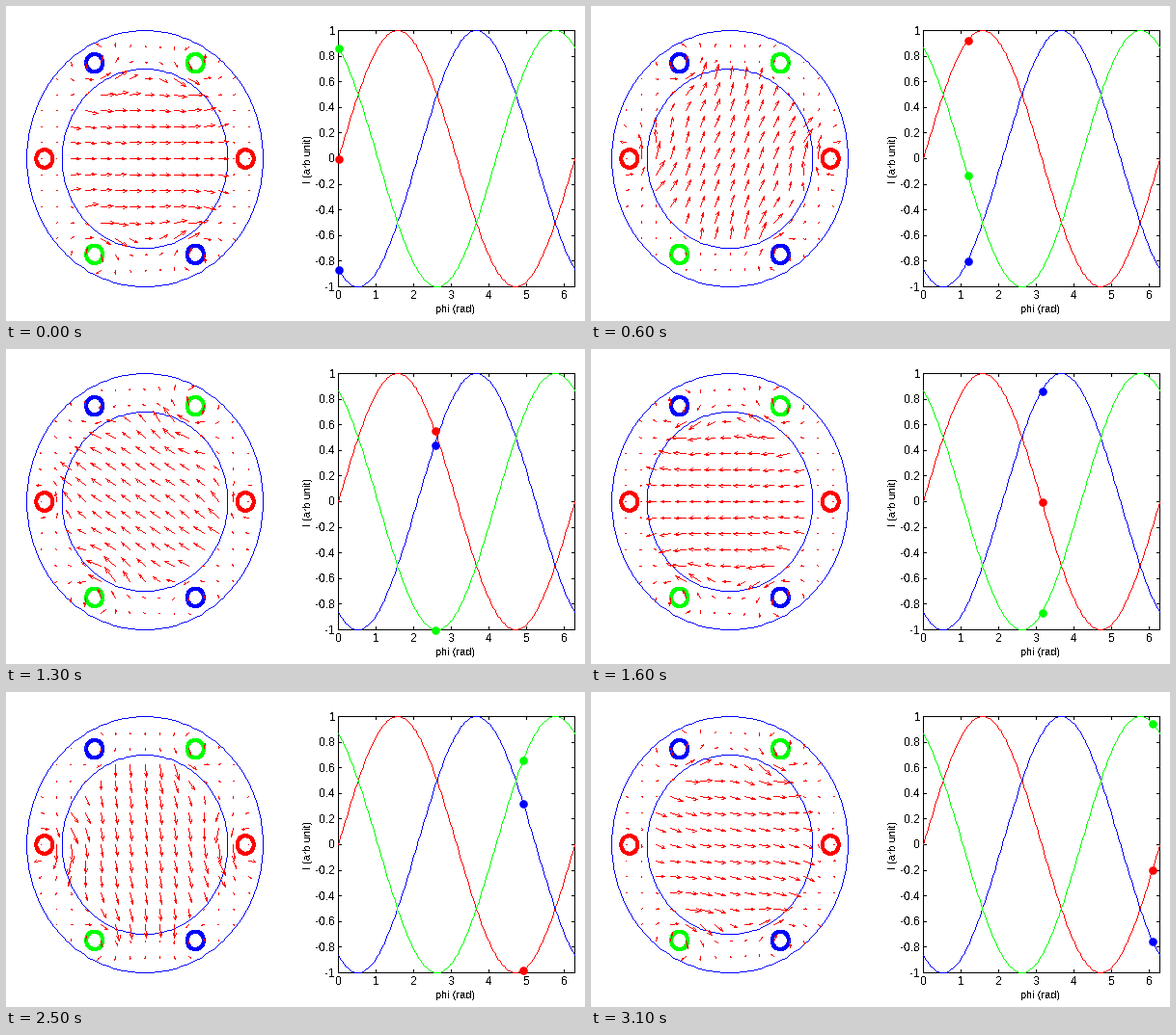
A matplotlib script that plays this animation: 600x327 px, repeating every 3200 ms.

```python
import numpy as np
import matplotlib.pyplot as plt
from matplotlib.animation import FuncAnimation
from matplotlib.patches import Ellipse

W, H, DPI = 600, 327, 100
FRAMES, STEP = 32, 100
PX = 72 / DPI                       # one pixel in points
RED, GREEN, BLUE = "#ff0000", "#00ff00", "#0000ff"

plt.rcParams["font.family"] = "Liberation Sans"
plt.rcParams["text.antialiased"] = False
plt.rcParams["path.simplify"] = False

fig = plt.figure(figsize=(W / DPI, H / DPI), dpi=DPI, facecolor="white")
ax = fig.add_axes([0, 0, 1, 1])
ax.set_xlim(-0.5, W - 0.5)
ax.set_ylim(H - 0.5, -0.5)
ax.axis("off")


# ---- crisp lines, one whole pixel wide ----
def snap(p):
    return np.floor(np.asarray(p) + 0.5)


def stamp(start, end):
    """Pixel dashes that cover straight segments; points are (n, 2)."""
    start, end = snap(start), snap(end)
    count = np.abs(end - start).max(axis=1).astype(int) + 1
    seg = np.repeat(np.arange(len(count)), count)
    step = np.arange(len(seg)) - (np.cumsum(count) - count)[seg]
    t = step / np.maximum(count - 1, 1)[seg]
    x, y = snap(start[seg] + (end - start)[seg] * t[:, None]).T
    gap = np.full_like(x, np.nan)
    return (np.column_stack([x - 0.5, x + 0.5, gap]).ravel(),
            np.column_stack([y, y, gap]).ravel())


def crisp(color):
    line, = ax.plot([], [], color=color, lw=PX, solid_capstyle="butt",
                    snap=False)
    return line


def trace(xs, ys, color="black"):
    points = np.column_stack([xs, ys])
    crisp(color).set_data(*stamp(points[:-1], points[1:]))


# ---- machine cross section, in units of the outer radius ----
CX, CY, RX, RY = 143.5, 158, 122.5, 133
BORE, COIL = 0.7, 0.07
MIRROR = 0.75                       # strength of the mirror currents
AIR_GAIN, IRON_GAIN = 0.0152, 0.009

# position, phase shift, current direction, colour
THIRD = 2 * np.pi / 3
COILS = [
    (-0.85, 0.0, 0, 1, RED), (0.85, 0.0, 0, -1, RED),
    (-0.427, 0.747, -THIRD, -1, BLUE), (0.427, -0.747, -THIRD, 1, BLUE),
    (0.427, 0.747, THIRD, 1, GREEN), (-0.427, -0.747, THIRD, -1, GREEN),
]
angle = np.linspace(0, 2 * np.pi, 201)


def place(x, y):
    return np.column_stack([CX + RX * x, CY - RY * y])


def swirl(x, y, x0, y0, core):
    """Field of a unit current at (x0, y0), softened inside its core."""
    dx, dy = x - x0, y - y0
    d2 = np.maximum(dx ** 2 + dy ** 2, core ** 2)
    return np.array([-dy / d2, dx / d2])


ticks = np.linspace(-1, 1, 17)
gx, gy = (g.ravel() for g in np.meshgrid(ticks, ticks))
keep = np.hypot(gx, gy) < 1
gx, gy = gx[keep], gy[keep]
inside = np.hypot(gx, gy) < BORE

PARTS = []
for x0, y0, shift, sign, _ in COILS:
    flip = BORE ** 2 / (x0 ** 2 + y0 ** 2)
    direct = swirl(gx, gy, x0, y0, 0.09)
    image = swirl(gx, gy, x0 * flip, y0 * flip, 0.01)
    PARTS.append(sign * np.where(inside, AIR_GAIN * (1 + MIRROR) * direct,
                                 IRON_GAIN * (direct - MIRROR * image)))


def arrows(phi):
    """Shafts and open heads of the whole field."""
    u, v = sum(np.sin(phi + c[2]) * p for c, p in zip(COILS, PARTS))
    tx, ty = gx + u, gy + v
    a = b = 0.33
    tip = place(tx, ty)
    left = place(tx - a * (u + b * v), ty - a * (v - b * u))
    right = place(tx - a * (u - b * v), ty - a * (v + b * u))
    return stamp(np.vstack([place(gx, gy), left, right]),
                 np.vstack([tip, tip, tip]))


for r in (1, BORE):
    trace(*place(r * np.cos(angle), r * np.sin(angle)).T, BLUE)
for x0, y0, _, _, color in COILS:
    ax.add_patch(Ellipse((CX + RX * x0, CY - RY * y0), 2 * RX * COIL,
                         2 * RY * COIL, fill=False, ec=color, lw=3 * PX,
                         antialiased=False))
field = crisp(RED)

# ---- current chart ----
LEFT, RIGHT, TOP, BOTTOM = 344, 589, 25, 291
MID, AMP = (TOP + BOTTOM) / 2, (BOTTOM - TOP) / 2


def chart_x(phi):
    return LEFT + (RIGHT - LEFT) * phi / (2 * np.pi)


def chart_y(value):
    return MID - AMP * value


def label(x, y, text, size=12, **kw):
    ax.text(x, y, text, fontsize=size * PX, **kw)


trace([LEFT, RIGHT, RIGHT, LEFT, LEFT], [TOP, TOP, BOTTOM, BOTTOM, TOP])
for n in range(7):
    x = chart_x(n)
    trace([x, x], [BOTTOM, BOTTOM - 3])
    trace([x, x], [TOP, TOP + 3])
    label(x, 304, str(n), ha="center", va="baseline")
for n in range(-5, 6):
    y = chart_y(n / 5)
    trace([LEFT, LEFT + 3], [y, y])
    trace([RIGHT, RIGHT - 3], [y, y])
    label(LEFT - 3, y + 4, f"{n / 5:g}", ha="right", va="baseline")
label(465, 317, "phi (rad)", 11, ha="center", va="baseline")
label(312, MID, "I (arb unit)", 11, ha="center", va="center", rotation=90)

PHASES = [(0, RED), (-THIRD, BLUE), (THIRD, GREEN)]
dots = []
for shift, color in PHASES:
    trace(chart_x(angle), chart_y(np.sin(angle + shift)), color)
    dots += ax.plot([], [], "o", color=color, ms=8.6 * PX, mew=0, zorder=5)


def draw(n):
    phi = 2 * np.pi * n / FRAMES
    field.set_data(*arrows(phi))
    for dot, (shift, _) in zip(dots, PHASES):
        dot.set_data([snap(chart_x(phi))],
                     [snap(chart_y(np.sin(phi + shift)))])
    return [field, *dots]


anim = FuncAnimation(fig, draw, frames=FRAMES, interval=STEP,
                     repeat=True, repeat_delay=0, blit=False)
plt.show()
```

| TASK TO COMPLETE |
Could you restate every record above word for word, dropping the pictures?

| EXERCISE SOLUTION |
A matplotlib script that plays this animation: 600x327 px, repeating every 3200 ms.

```python
import numpy as np
import matplotlib.pyplot as plt
from matplotlib.animation import FuncAnimation
from matplotlib.patches import Ellipse

W, H, DPI = 600, 327, 100
FRAMES, STEP = 32, 100
PX = 72 / DPI                       # one pixel in points
RED, GREEN, BLUE = "#ff0000", "#00ff00", "#0000ff"

plt.rcParams["font.family"] = "Liberation Sans"
plt.rcParams["text.antialiased"] = False
plt.rcParams["path.simplify"] = False

fig = plt.figure(figsize=(W / DPI, H / DPI), dpi=DPI, facecolor="white")
ax = fig.add_axes([0, 0, 1, 1])
ax.set_xlim(-0.5, W - 0.5)
ax.set_ylim(H - 0.5, -0.5)
ax.axis("off")


# ---- crisp lines, one whole pixel wide ----
def snap(p):
    return np.floor(np.asarray(p) + 0.5)


def stamp(start, end):
    """Pixel dashes that cover straight segments; points are (n, 2)."""
    start, end = snap(start), snap(end)
    count = np.abs(end - start).max(axis=1).astype(int) + 1
    seg = np.repeat(np.arange(len(count)), count)
    step = np.arange(len(seg)) - (np.cumsum(count) - count)[seg]
    t = step / np.maximum(count - 1, 1)[seg]
    x, y = snap(start[seg] + (end - start)[seg] * t[:, None]).T
    gap = np.full_like(x, np.nan)
    return (np.column_stack([x - 0.5, x + 0.5, gap]).ravel(),
            np.column_stack([y, y, gap]).ravel())


def crisp(color):
    line, = ax.plot([], [], color=color, lw=PX, solid_capstyle="butt",
                    snap=False)
    return line


def trace(xs, ys, color="black"):
    points = np.column_stack([xs, ys])
    crisp(color).set_data(*stamp(points[:-1], points[1:]))


# ---- machine cross section, in units of the outer radius ----
CX, CY, RX, RY = 143.5, 158, 122.5, 133
BORE, COIL = 0.7, 0.07
MIRROR = 0.75                       # strength of the mirror currents
AIR_GAIN, IRON_GAIN = 0.0152, 0.009

# position, phase shift, current direction, colour
THIRD = 2 * np.pi / 3
COILS = [
    (-0.85, 0.0, 0, 1, RED), (0.85, 0.0, 0, -1, RED),
    (-0.427, 0.747, -THIRD, -1, BLUE), (0.427, -0.747, -THIRD, 1, BLUE),
    (0.427, 0.747, THIRD, 1, GREEN), (-0.427, -0.747, THIRD, -1, GREEN),
]
angle = np.linspace(0, 2 * np.pi, 201)


def place(x, y):
    return np.column_stack([CX + RX * x, CY - RY * y])


def swirl(x, y, x0, y0, core):
    """Field of a unit current at (x0, y0), softened inside its core."""
    dx, dy = x - x0, y - y0
    d2 = np.maximum(dx ** 2 + dy ** 2, core ** 2)
    return np.array([-dy / d2, dx / d2])


ticks = np.linspace(-1, 1, 17)
gx, gy = (g.ravel() for g in np.meshgrid(ticks, ticks))
keep = np.hypot(gx, gy) < 1
gx, gy = gx[keep], gy[keep]
inside = np.hypot(gx, gy) < BORE

PARTS = []
for x0, y0, shift, sign, _ in COILS:
    flip = BORE ** 2 / (x0 ** 2 + y0 ** 2)
    direct = swirl(gx, gy, x0, y0, 0.09)
    image = swirl(gx, gy, x0 * flip, y0 * flip, 0.01)
    PARTS.append(sign * np.where(inside, AIR_GAIN * (1 + MIRROR) * direct,
                                 IRON_GAIN * (direct - MIRROR * image)))


def arrows(phi):
    """Shafts and open heads of the whole field."""
    u, v = sum(np.sin(phi + c[2]) * p for c, p in zip(COILS, PARTS))
    tx, ty = gx + u, gy + v
    a = b = 0.33
    tip = place(tx, ty)
    left = place(tx - a * (u + b * v), ty - a * (v - b * u))
    right = place(tx - a * (u - b * v), ty - a * (v + b * u))
    return stamp(np.vstack([place(gx, gy), left, right]),
                 np.vstack([tip, tip, tip]))


for r in (1, BORE):
    trace(*place(r * np.cos(angle), r * np.sin(angle)).T, BLUE)
for x0, y0, _, _, color in COILS:
    ax.add_patch(Ellipse((CX + RX * x0, CY - RY * y0), 2 * RX * COIL,
                         2 * RY * COIL, fill=False, ec=color, lw=3 * PX,
                         antialiased=False))
field = crisp(RED)

# ---- current chart ----
LEFT, RIGHT, TOP, BOTTOM = 344, 589, 25, 291
MID, AMP = (TOP + BOTTOM) / 2, (BOTTOM - TOP) / 2


def chart_x(phi):
    return LEFT + (RIGHT - LEFT) * phi / (2 * np.pi)


def chart_y(value):
    return MID - AMP * value


def label(x, y, text, size=12, **kw):
    ax.text(x, y, text, fontsize=size * PX, **kw)


trace([LEFT, RIGHT, RIGHT, LEFT, LEFT], [TOP, TOP, BOTTOM, BOTTOM, TOP])
for n in range(7):
    x = chart_x(n)
    trace([x, x], [BOTTOM, BOTTOM - 3])
    trace([x, x], [TOP, TOP + 3])
    label(x, 304, str(n), ha="center", va="baseline")
for n in range(-5, 6):
    y = chart_y(n / 5)
    trace([LEFT, LEFT + 3], [y, y])
    trace([RIGHT, RIGHT - 3], [y, y])
    label(LEFT - 3, y + 4, f"{n / 5:g}", ha="right", va="baseline")
label(465, 317, "phi (rad)", 11, ha="center", va="baseline")
label(312, MID, "I (arb unit)", 11, ha="center", va="center", rotation=90)

PHASES = [(0, RED), (-THIRD, BLUE), (THIRD, GREEN)]
dots = []
for shift, color in PHASES:
    trace(chart_x(angle), chart_y(np.sin(angle + shift)), color)
    dots += ax.plot([], [], "o", color=color, ms=8.6 * PX, mew=0, zorder=5)


def draw(n):
    phi = 2 * np.pi * n / FRAMES
    field.set_data(*arrows(phi))
    for dot, (shift, _) in zip(dots, PHASES):
        dot.set_data([snap(chart_x(phi))],
                     [snap(chart_y(np.sin(phi + shift)))])
    return [field, *dots]


anim = FuncAnimation(fig, draw, frames=FRAMES, interval=STEP,
                     repeat=True, repeat_delay=0, blit=False)
plt.show()
```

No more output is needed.